But not by President Nicolas Sarkozy, as was initially intended.
This is because the plan is known to have deeply disappointed the president, to the extent that he last week quietly commissioned a trans-cabinet task force to come up with more radical and wide-ranging reforms for his own presentation of "the details of the suburbs plan", scheduled for 8 February.
A famously forceful interior minister under Jacques Chirac, Mr Sarkozy was branded an authoritarian (and worse) by the opposition because of his often-misquoted remark on ridding dangerous neighbourhoods of "scum".
In fact, the word was never meant to refer to all young inhabitants of the troubled areas, only the rioters, and was indeed first used by local residents themselves during a Sarkozy walkabout at Argenteuil in October 2005.
Mr Sarkozy was elected on a platform which included finding solutions to the ethnic and unemployment problems which led to France's month-long 2005 race riots. His first move was to assemble France's first multi-cultural cabinet, with several representatives of what are known here as "visible minorities", instead of the lily-white governments, both Left and Right, which had until then ruled the country.
Ms Amara is a French-Algerian socialist alderwoman from the Auvergne capital, Clermont-Ferrand, and a vigorous feminist activist who founded the Ni Putes, Ni Soumises (Neither Whores, Nor Submissives) movement in response to forced marriages, violence and gang rapes of women in France's worst areas.
She is also perhaps the most visible representative of "the new France" in the cabinet and has retained the colourful accent and expressions of the banlieues, breaking into Arabic on occasion when visiting sink estates.
Unlike Rachida Dati, the glamorous and well-spoken justice minister who is the first woman of North African background to hold a key ministerial position, Ms Amara has never set foot in a Dior shop, cuts her hair in her own bathroom, and still lives in a council flat in a working-class part of Paris rather than use her ministry's official residence near the Eiffel Tower.
She is regularly rated as one of the three most popular ministers in the cabinet and a television profile of her screened in prime time last Thursday garnered some of the evening's best ratings.
She, therefore, cannot be allowed to fail, and will stand next to the Mr Sarkozy when he finally details "her" plan's measures in three weeks' time.
Tuesday's exercise in Vaulx-en-Velin will essentially be yet another of those symbolic numbers so beloved of French politicians, in which a number of piecemeal, if well-meaning, measures will be thrown at the assembled media to show that Something Is Being Done.

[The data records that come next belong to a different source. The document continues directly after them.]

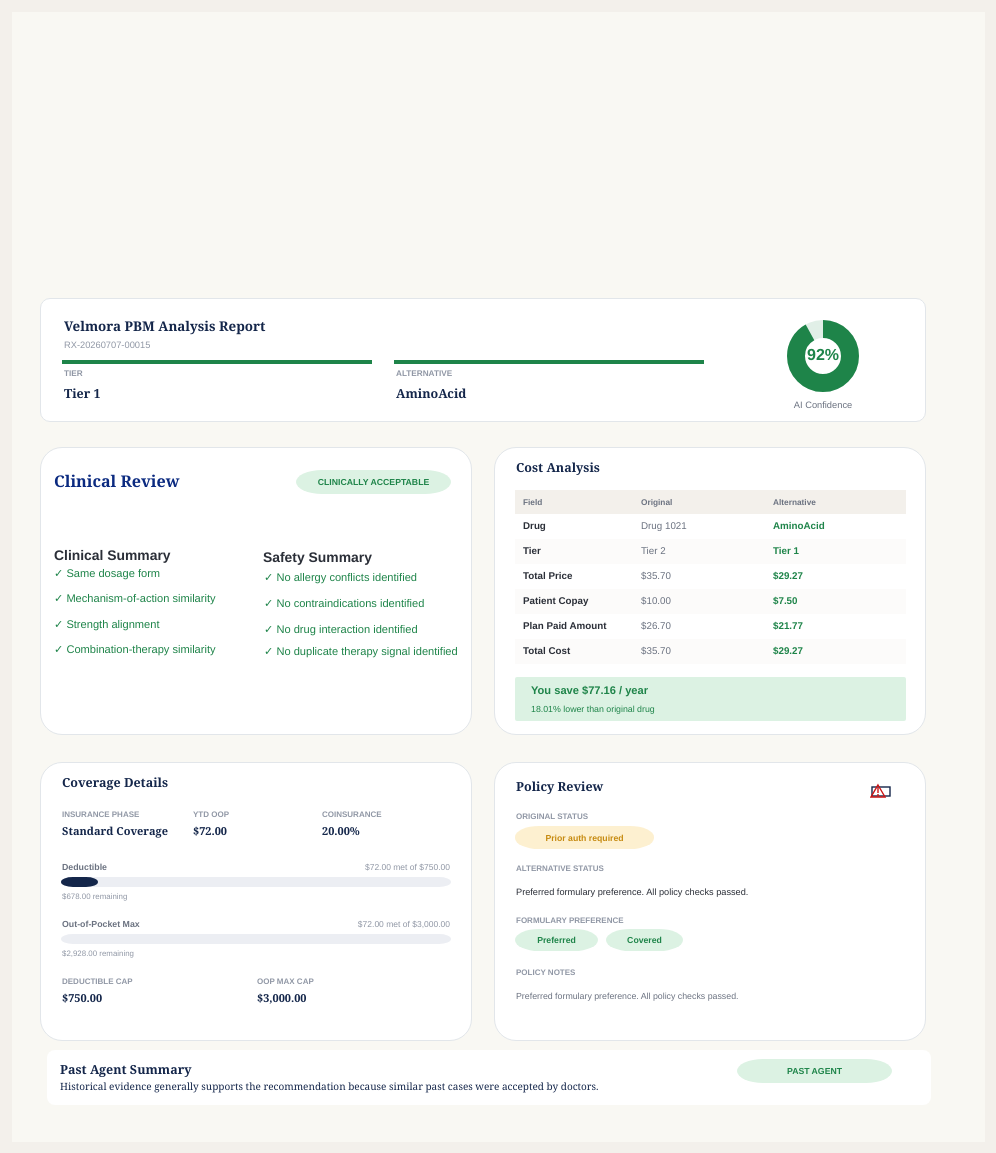
<!DOCTYPE html>
<html lang="en">
<head>
<meta charset="utf-8">
<title>Analysis Report</title>
<style>
:root {
  --frame: #f3f0eb;
  --sheet: #f9f8f3;
  --card: #ffffff;
  --line: #e2e6ea;
  --navy: #14264a;
  --blue: #0b2a80;
  --green: #1e8449;
  --mint: #dcf2e3;
  --ring: #e1efe7;
  --sand: #fdf0d0;
  --amber: #c68a10;
  --grey: #6b7280;
  --label: #9097a5;
  --ink: #2b2f38;
  --track: #eceef3;
  --stripe: #fcfbfa;
  --alert: #cc1414;
  --serif: "Noto Serif", serif;
  --sans: "Liberation Sans", "DejaVu Sans", sans-serif;
}
* { box-sizing: border-box; margin: 0; padding: 0; }
html, body { width: 996px; height: 1153px; overflow: hidden; }
body {
  background: var(--frame);
  padding: 12px 11px 11px 12px;
  font-family: var(--sans);
  color: var(--ink);
  white-space: nowrap;
  text-rendering: geometricPrecision;
}
.sheet { height: 1130px; background: var(--sheet); padding: 286px 0 0 28px; }
h1, h2, .value { font-family: var(--serif); font-weight: 700; color: var(--navy); }
h2 { font-size: 12.5px; line-height: 20px; padding-left: 1px; }
.card { background: var(--card); border: 1px solid var(--line); border-radius: 22px; }
.label { font-size: 8px; font-weight: 700; line-height: 17px; color: var(--label); }
.pill {
  display: flex; align-items: center; justify-content: center;
  height: 24px; border-radius: 26px / 12px;
  background: var(--mint); color: var(--green);
  font-size: 8.7px; font-weight: 700;
}
.row { display: grid; grid-template-columns: 432px 432px; column-gap: 22px; }
.reviews { height: 288px; margin-top: 25px; }
.benefits { height: 279px; margin-top: 27px; }

.report { display: flex; width: 886px; height: 124px; border-radius: 10px; padding: 17px 0 0 21px; }
.report-main { width: 642px; }
.report h1 { font-size: 13.4px; line-height: 20px; padding-left: 2px; }
.report-id { font-size: 9.3px; line-height: 19px; color: var(--label); padding-left: 2px; }
.highlights { display: grid; grid-template-columns: 310px 310px; column-gap: 22px; margin-top: 5px; }
.highlights div { border-top: 4px solid var(--green); }
.highlights dt { line-height: 19px; font-size: 8.2px; padding-left: 2px; }
.highlights dd { line-height: 22px; font-size: 12.5px; padding-left: 2px; }
.confidence { width: 80px; margin-left: 79px; padding-top: 4px; text-align: center; }
.confidence svg { display: block; margin: 0 auto; }
.confidence p { font-size: 9.3px; line-height: 26px; color: var(--grey); }

.clinical { padding: 22px 20px 0 13px; }
.clinical-head { display: flex; justify-content: space-between; }
.clinical h2 { font-size: 16.1px; line-height: 23px; color: var(--blue); padding: 0; }
.clinical .pill { width: 155px; }
.summaries { display: grid; grid-template-columns: 209px 1fr; margin-top: 50px; }
.summaries h3 { font-size: 13.9px; line-height: 19px; }
.summaries ul { list-style: none; display: flex; flex-direction: column; gap: 7.3px; }
.summaries li { font-size: 11.1px; line-height: 18px; height: 18px; color: var(--green); }
.summary { padding-top: 2px; }
.safety { padding-top: 4px; }
.safety ul { gap: 8px; padding: 1.5px 0 0 1px; }
.safety .tight { margin-top: -4px; }

.cost { padding: 10px 19px 0 20px; }
.cost table { width: 391px; margin-top: 12px; table-layout: fixed; border-collapse: collapse; text-align: left; }
.cost th, .cost td { height: 25px; padding: 0 0 0 8px; font-size: 9.8px; line-height: 12px; }
.cost thead th { height: 24px; background: var(--frame); color: var(--grey); font-size: 8.3px; }
.cost tbody tr:nth-child(even) { background: var(--stripe); }
.cost td { color: var(--grey); }
.cost td:last-child { color: var(--green); font-weight: 700; }
.col-field { width: 118px; }
.col-original { width: 132px; }
.savings { height: 44px; margin-top: 13px; padding: 5px 16px 0; border-radius: 2px; background: var(--mint); color: var(--green); }
.savings strong { display: block; font-size: 11.1px; line-height: 19px; }
.savings span { display: block; font-size: 8.8px; line-height: 16px; }

.coverage { padding: 10px 20px 0; }
.stats { display: grid; padding-left: 1px; }
.stats dt { line-height: 18px; }
.stats dd { font-size: 11px; line-height: 16px; }
.plan { grid-template-columns: 131px 129px 1fr; margin: 13px 0 20px; }
.caps { grid-template-columns: 195px 1fr; margin-top: 10px; }
.meter + .meter { margin-top: 11px; }
.meter-head { display: flex; justify-content: space-between; padding: 0 1px; line-height: 15px; font-size: 8.8px; color: var(--grey); }
.meter-head span { font-size: 8.5px; color: var(--label); }
.track { height: 10px; margin-top: 2px; border-radius: 12px / 5px; background: var(--track); }
.fill { width: 37px; height: 10px; border-radius: 12px / 5px; background: var(--navy); }
.remaining { padding-left: 1px; font-size: 7.9px; line-height: 19px; color: var(--label); }

.policy { padding: 14px 19px 0 20px; }
.policy-head { display: flex; justify-content: space-between; padding-right: 15px; margin-bottom: 9px; }
.policy .label, .policy p { padding-left: 1px; }
.policy .pill { height: 22px; border-radius: 24px / 11px; }
.policy .pending { width: 139px; height: 23px; margin: 1px 0 11px; background: var(--sand); color: var(--amber); }
.policy p { font-size: 9.2px; line-height: 30px; }
.policy .status { margin-bottom: 5px; }
.policy .note { font-size: 8.8px; color: var(--grey); }
.tags { display: flex; gap: 8px; margin-bottom: 13px; }
.tag-preferred { width: 83px; }
.tag-covered { width: 77px; }

.history { display: flex; justify-content: space-between; width: 884px; height: 55px; margin: 9px 0 0 7px; padding: 9px 39px 0 13px; border-radius: 8px; background: var(--card); }
.history h2 { line-height: 17px; padding: 2px 0 0; }
.history p { font-family: var(--serif); font-size: 10px; line-height: 17px; color: var(--navy); }
.history .pill { width: 155px; }
</style>
</head>
<body>
<main class="sheet">

  <header class="card report">
    <div class="report-main">
      <h1>Velmora PBM Analysis Report</h1>
      <p class="report-id">RX-20260707-00015</p>
      <dl class="highlights">
        <div><dt class="label">TIER</dt><dd class="value">Tier 1</dd></div>
        <div><dt class="label">ALTERNATIVE</dt><dd class="value">AminoAcid</dd></div>
      </dl>
    </div>
    <div class="confidence">
      <svg width="72" height="72" viewBox="0 0 72 72">
        <g fill="none" stroke-width="18">
          <circle cx="36" cy="36" r="27" stroke="var(--ring)"/>
          <circle cx="36" cy="36" r="27" stroke="var(--green)" pathLength="100" stroke-dasharray="92 8" transform="rotate(-90 36 36)"/>
        </g>
        <text x="36" y="40" text-anchor="middle" font-size="16" font-weight="700" fill="var(--green)">92%</text>
      </svg>
      <p>AI Confidence</p>
    </div>
  </header>

  <div class="row reviews">
    <section class="card clinical">
      <div class="clinical-head">
        <h2>Clinical Review</h2>
        <span class="pill">CLINICALLY ACCEPTABLE</span>
      </div>
      <div class="summaries">
        <div class="summary">
          <h3>Clinical Summary</h3>
          <ul>
            <li>✓ Same dosage form</li>
            <li>✓ Mechanism-of-action similarity</li>
            <li>✓ Strength alignment</li>
            <li>✓ Combination-therapy similarity</li>
          </ul>
        </div>
        <div class="safety">
          <h3>Safety Summary</h3>
          <ul>
            <li>✓ No allergy conflicts identified</li>
            <li>✓ No contraindications identified</li>
            <li>✓ No drug interaction identified</li>
            <li class="tight">✓ No duplicate therapy signal identified</li>
          </ul>
        </div>
      </div>
    </section>

    <section class="card cost">
      <h2>Cost Analysis</h2>
      <table>
        <colgroup><col class="col-field"><col class="col-original"><col></colgroup>
        <thead><tr><th>Field</th><th>Original</th><th>Alternative</th></tr></thead>
        <tbody>
          <tr><th>Drug</th><td>Drug 1021</td><td>AminoAcid</td></tr>
          <tr><th>Tier</th><td>Tier 2</td><td>Tier 1</td></tr>
          <tr><th>Total Price</th><td>$35.70</td><td>$29.27</td></tr>
          <tr><th>Patient Copay</th><td>$10.00</td><td>$7.50</td></tr>
          <tr><th>Plan Paid Amount</th><td>$26.70</td><td>$21.77</td></tr>
          <tr><th>Total Cost</th><td>$35.70</td><td>$29.27</td></tr>
        </tbody>
      </table>
      <div class="savings">
        <strong>You save $77.16 / year</strong>
        <span>18.01% lower than original drug</span>
      </div>
    </section>
  </div>

  <div class="row benefits">
    <section class="card coverage">
      <h2>Coverage Details</h2>
      <dl class="stats plan">
        <div><dt class="label">INSURANCE PHASE</dt><dd class="value">Standard Coverage</dd></div>
        <div><dt class="label">YTD OOP</dt><dd class="value">$72.00</dd></div>
        <div><dt class="label">COINSURANCE</dt><dd class="value">20.00%</dd></div>
      </dl>
      <div class="meter">
        <div class="meter-head"><b>Deductible</b><span>$72.00 met of $750.00</span></div>
        <div class="track"><div class="fill"></div></div>
        <p class="remaining">$678.00 remaining</p>
      </div>
      <div class="meter">
        <div class="meter-head"><b>Out-of-Pocket Max</b><span>$72.00 met of $3,000.00</span></div>
        <div class="track"></div>
        <p class="remaining">$2,928.00 remaining</p>
      </div>
      <dl class="stats caps">
        <div><dt class="label">DEDUCTIBLE CAP</dt><dd class="value">$750.00</dd></div>
        <div><dt class="label">OOP MAX CAP</dt><dd class="value">$3,000.00</dd></div>
      </dl>
    </section>

    <section class="card policy">
      <div class="policy-head">
        <h2>Policy Review</h2>
        <svg width="21" height="22" viewBox="0 0 21 22" fill="none" stroke-width="1.4">
          <rect x="2" y="10" width="18" height="9" stroke="var(--navy)"/>
          <path d="M8 8L15 20H1Z" stroke="var(--alert)"/>
          <path d="M8 11V16M8 17V19" stroke="var(--alert)"/>
        </svg>
      </div>
      <div class="label">ORIGINAL STATUS</div>
      <span class="pill pending">Prior auth required</span>
      <div class="label">ALTERNATIVE STATUS</div>
      <p class="status">Preferred formulary preference. All policy checks passed.</p>
      <div class="label">FORMULARY PREFERENCE</div>
      <div class="tags">
        <span class="pill tag-preferred">Preferred</span>
        <span class="pill tag-covered">Covered</span>
      </div>
      <div class="label">POLICY NOTES</div>
      <p class="note">Preferred formulary preference. All policy checks passed.</p>
    </section>
  </div>

  <section class="history">
    <div>
      <h2>Past Agent Summary</h2>
      <p>Historical evidence generally supports the recommendation because similar past cases were accepted by doctors.</p>
    </div>
    <span class="pill">PAST AGENT</span>
  </section>

</main>
</body>
</html>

Almost all of the initiatives announced in Ms Amara's Madame Figaro interview yesterday are already in operation, some for several years. Her ministry doesn't have much of a budget of its own, and is dependent on the co-operation of other, more powerful administrations, such as education, transport and health, to effect any kind of significant change.
Until the Elysée stepped in last week, Ms Amara's abrasive personality and the relative inexperience of her chief aides had not earned her much goodwill among other mandarins.
Contrary to public perception, a great deal of money has always been thrown at France's most disenfranchised areas - though not always judiciously. Even more is regularly spent on infrastructure - transport, communications, public conveniences and post offices - in a country where long-term state investment is tantamount to a lay religion. (One politically incorrect testimony to the excellence of French public transport is the sudden drop in petty crime in city centres whenever the transport unions have called a strike.)
Meanwhile, a bevy of France's supercilious but competent technocrats are now slaving away at finding radical ways of facing the stark reality that between 15 and 20 per cent of France's population live in semi-ghettoes where a de facto apartheid already exists, especially when it comes to housing and schools.
Solutions, they feel, should be radical. For instance, ending social housing policies to replace them with personalised grants so that poorer citizens can actually look for homes on the open market. This, however, would mean dismantling a entire bureaucracy which can be confidently expected to be obstructive.
If anyone can do the job - and half a dozen similar ones - it's Nicolas Sarkozy himself.
© Copyright Telegraph Media Group & Anne-Elisabeth Moutet 2008